Remembering Columbine

by Dr. Dave Keller,

Hope_Columbine_Memorial_LibraryToday marks the 16th anniversary of the horrific Columbine High School massacre in Littleton, Colorado.  On April 20, 1999, the world watched in unspeakable horror as Columbine students Eric Harris and Dylan Klebold murdered twelve fellow students and a teacher — and wounded 23 others — before both committing suicide. 

In many ways, it is hard to fathom that it has been 16 years since that awful day.  It still seems far too fresh and all-too-sadly relevant. 

In the years since then, there have been several other ghastly incidents of school violence and tragedy across America and the world. Each of these heinous events impacted local communities and national consciences.  The collective pain of these events impacts each of us in real and tangible ways, often on a daily basis.

But even today, 16 years later, there is something uniquely haunting about the Columbine killings.  The events of that day seemed to shatter the innocence of the nation and world. Around-the-clock news cycles brought the tragedy into each home in a way that had rarely been seen before.
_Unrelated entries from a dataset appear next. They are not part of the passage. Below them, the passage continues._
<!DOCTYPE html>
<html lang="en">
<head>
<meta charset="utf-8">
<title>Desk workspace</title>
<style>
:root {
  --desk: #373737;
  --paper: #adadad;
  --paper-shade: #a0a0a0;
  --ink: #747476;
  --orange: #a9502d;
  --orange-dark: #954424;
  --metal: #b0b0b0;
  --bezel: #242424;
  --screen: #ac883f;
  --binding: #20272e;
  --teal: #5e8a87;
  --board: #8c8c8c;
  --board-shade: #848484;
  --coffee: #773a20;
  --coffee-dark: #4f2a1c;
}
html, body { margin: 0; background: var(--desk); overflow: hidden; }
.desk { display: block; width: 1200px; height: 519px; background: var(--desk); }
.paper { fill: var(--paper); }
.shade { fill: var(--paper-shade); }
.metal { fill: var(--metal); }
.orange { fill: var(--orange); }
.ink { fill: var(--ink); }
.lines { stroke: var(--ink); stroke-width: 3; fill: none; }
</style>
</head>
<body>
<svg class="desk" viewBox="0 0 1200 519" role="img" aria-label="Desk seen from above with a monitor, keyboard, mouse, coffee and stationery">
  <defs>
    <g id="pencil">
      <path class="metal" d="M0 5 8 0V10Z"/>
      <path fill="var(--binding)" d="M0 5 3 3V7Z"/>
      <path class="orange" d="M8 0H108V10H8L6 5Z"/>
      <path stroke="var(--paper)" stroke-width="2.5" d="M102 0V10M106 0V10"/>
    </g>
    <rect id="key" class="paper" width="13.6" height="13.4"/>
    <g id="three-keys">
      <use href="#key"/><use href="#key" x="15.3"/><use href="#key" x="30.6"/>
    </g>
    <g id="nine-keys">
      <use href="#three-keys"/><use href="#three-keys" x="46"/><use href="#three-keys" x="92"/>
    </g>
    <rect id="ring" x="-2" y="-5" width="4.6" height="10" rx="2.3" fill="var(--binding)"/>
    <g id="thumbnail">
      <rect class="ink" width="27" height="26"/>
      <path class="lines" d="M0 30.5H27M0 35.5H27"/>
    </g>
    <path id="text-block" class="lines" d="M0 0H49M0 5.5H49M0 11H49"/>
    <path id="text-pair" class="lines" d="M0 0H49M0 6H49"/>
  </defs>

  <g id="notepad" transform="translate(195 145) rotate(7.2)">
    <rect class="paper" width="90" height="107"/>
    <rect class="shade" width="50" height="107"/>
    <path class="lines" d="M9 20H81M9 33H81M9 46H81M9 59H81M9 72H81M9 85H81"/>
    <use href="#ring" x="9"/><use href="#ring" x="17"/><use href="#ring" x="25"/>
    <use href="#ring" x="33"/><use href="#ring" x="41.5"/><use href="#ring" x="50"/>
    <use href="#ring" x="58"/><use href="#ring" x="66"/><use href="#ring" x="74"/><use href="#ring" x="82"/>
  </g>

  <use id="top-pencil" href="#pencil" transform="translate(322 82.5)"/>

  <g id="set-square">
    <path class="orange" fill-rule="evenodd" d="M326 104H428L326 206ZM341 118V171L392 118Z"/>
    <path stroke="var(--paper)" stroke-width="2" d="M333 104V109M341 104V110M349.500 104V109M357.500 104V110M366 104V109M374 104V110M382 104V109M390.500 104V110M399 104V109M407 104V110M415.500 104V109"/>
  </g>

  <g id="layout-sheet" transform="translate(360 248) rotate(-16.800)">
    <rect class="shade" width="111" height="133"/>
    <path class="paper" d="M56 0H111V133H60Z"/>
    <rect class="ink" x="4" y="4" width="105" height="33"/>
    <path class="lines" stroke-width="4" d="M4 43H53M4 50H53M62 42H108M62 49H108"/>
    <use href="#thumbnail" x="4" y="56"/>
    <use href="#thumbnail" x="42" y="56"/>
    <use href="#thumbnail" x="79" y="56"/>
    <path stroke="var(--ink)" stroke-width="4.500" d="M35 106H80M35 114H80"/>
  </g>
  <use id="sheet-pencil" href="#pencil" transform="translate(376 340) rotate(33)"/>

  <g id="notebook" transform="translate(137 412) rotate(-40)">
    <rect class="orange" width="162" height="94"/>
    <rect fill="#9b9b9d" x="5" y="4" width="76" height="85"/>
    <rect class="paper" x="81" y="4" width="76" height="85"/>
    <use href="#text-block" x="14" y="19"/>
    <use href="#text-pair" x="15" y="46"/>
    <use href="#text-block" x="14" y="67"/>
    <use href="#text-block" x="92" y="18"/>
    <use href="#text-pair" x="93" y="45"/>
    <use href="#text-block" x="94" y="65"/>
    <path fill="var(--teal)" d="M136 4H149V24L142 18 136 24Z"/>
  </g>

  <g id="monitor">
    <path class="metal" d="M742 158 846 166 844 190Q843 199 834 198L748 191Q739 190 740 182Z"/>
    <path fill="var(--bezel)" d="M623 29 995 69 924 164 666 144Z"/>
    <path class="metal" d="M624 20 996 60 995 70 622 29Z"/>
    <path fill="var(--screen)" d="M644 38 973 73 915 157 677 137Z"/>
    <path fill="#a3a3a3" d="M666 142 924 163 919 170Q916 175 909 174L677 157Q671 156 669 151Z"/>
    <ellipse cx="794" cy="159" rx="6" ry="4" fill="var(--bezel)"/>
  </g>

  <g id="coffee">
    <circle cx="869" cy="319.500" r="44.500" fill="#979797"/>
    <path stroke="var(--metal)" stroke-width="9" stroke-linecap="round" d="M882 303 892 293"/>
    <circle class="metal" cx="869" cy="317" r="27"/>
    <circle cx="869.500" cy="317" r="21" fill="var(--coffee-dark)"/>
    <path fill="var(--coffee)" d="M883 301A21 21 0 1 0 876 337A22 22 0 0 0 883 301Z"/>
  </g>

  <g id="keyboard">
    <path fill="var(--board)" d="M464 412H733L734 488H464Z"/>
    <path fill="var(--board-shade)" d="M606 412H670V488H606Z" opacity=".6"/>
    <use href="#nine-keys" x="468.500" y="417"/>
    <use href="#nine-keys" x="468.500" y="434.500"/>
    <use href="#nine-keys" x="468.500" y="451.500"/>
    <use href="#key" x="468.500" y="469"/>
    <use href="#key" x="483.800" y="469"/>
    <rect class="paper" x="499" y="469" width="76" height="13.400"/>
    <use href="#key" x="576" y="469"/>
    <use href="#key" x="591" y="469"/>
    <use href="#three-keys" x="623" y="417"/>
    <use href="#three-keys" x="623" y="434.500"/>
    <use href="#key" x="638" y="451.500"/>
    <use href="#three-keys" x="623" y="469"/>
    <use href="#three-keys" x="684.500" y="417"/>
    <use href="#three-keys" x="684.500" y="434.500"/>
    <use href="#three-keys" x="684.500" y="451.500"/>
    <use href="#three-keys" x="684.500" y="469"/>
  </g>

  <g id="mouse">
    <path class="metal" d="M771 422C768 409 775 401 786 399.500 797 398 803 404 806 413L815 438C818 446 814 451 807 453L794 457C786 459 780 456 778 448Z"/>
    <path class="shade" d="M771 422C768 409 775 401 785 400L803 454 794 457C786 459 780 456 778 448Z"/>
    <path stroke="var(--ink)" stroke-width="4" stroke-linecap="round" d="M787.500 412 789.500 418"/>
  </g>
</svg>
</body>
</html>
Parents, educators, and students everywhere were confronted with frightening questions about how, why, and whether schools in their communities were vulnerable. 

I live in Colorado.  For those of us in the Colorado education community, each year April 20th nicks the scab off of a set of wounds that never really heal. Many schools across the state are closed in memorial.  Students that weren’t even alive in 1999 are acutely aware of what happened that day.

 I was at a concert about 50 miles south of Littleton last Friday night.  In the middle of an otherwise rowdy and celebratory event, the artist stopped and held an impromptu reflection and memorial service for the victims of Columbine. Tears flowed.  16 years later, the pain remains so very close.

I remember driving past Columbine High School several years ago, only a few years after the tragedy.  To me, the most remarkable thing that stood out was there is nothing remarkable about it.  It looks like just about any other high school campus anywhere in America.

Maybe that’s one reason why Columbine pierced our collective hearts 16 years ago.  Instinctively, we all realized that could have been our neighborhood. Our school. Our kids. 

One of the many reasons I value working at is because our organization is dedicated to helping build caring school communities.  Along with our amazing network of likeminded partner organizations across the globe, we collectively strive to make a difference. We work hard to celebrate and inspire teachers who are making an impact in the ethical development of students. We provide resources and salient examples for educators who want to learn more. 

I’m not naïve — I know the challenge is great. I know the issue of school violence is multifaceted and complex.  But I also believe deep in my core that one of the most important and practical ways to minimize vulnerability is to build caring school communities where students and staff are connected through authentic, caring relationships.

There is an old saying that says it is better to light a single candle than to curse the darkness.  For some reason, that quote seems more meaningful today. I’m proud to work with so many dedicated and passionate educators who seek to light many candles each year through their work teaching character in the classroom.

For some reason, as I reflect on what happened 16 years ago today, that work has much more meaning, purpose, and urgency than ever before. I believe our work is not in vain. I believe we are making a difference. 


Interested in learning more about the connection between school safety and character education? Watch Michele Borba’s talk, “Crucial Steps to Improve School Safety,”on our website.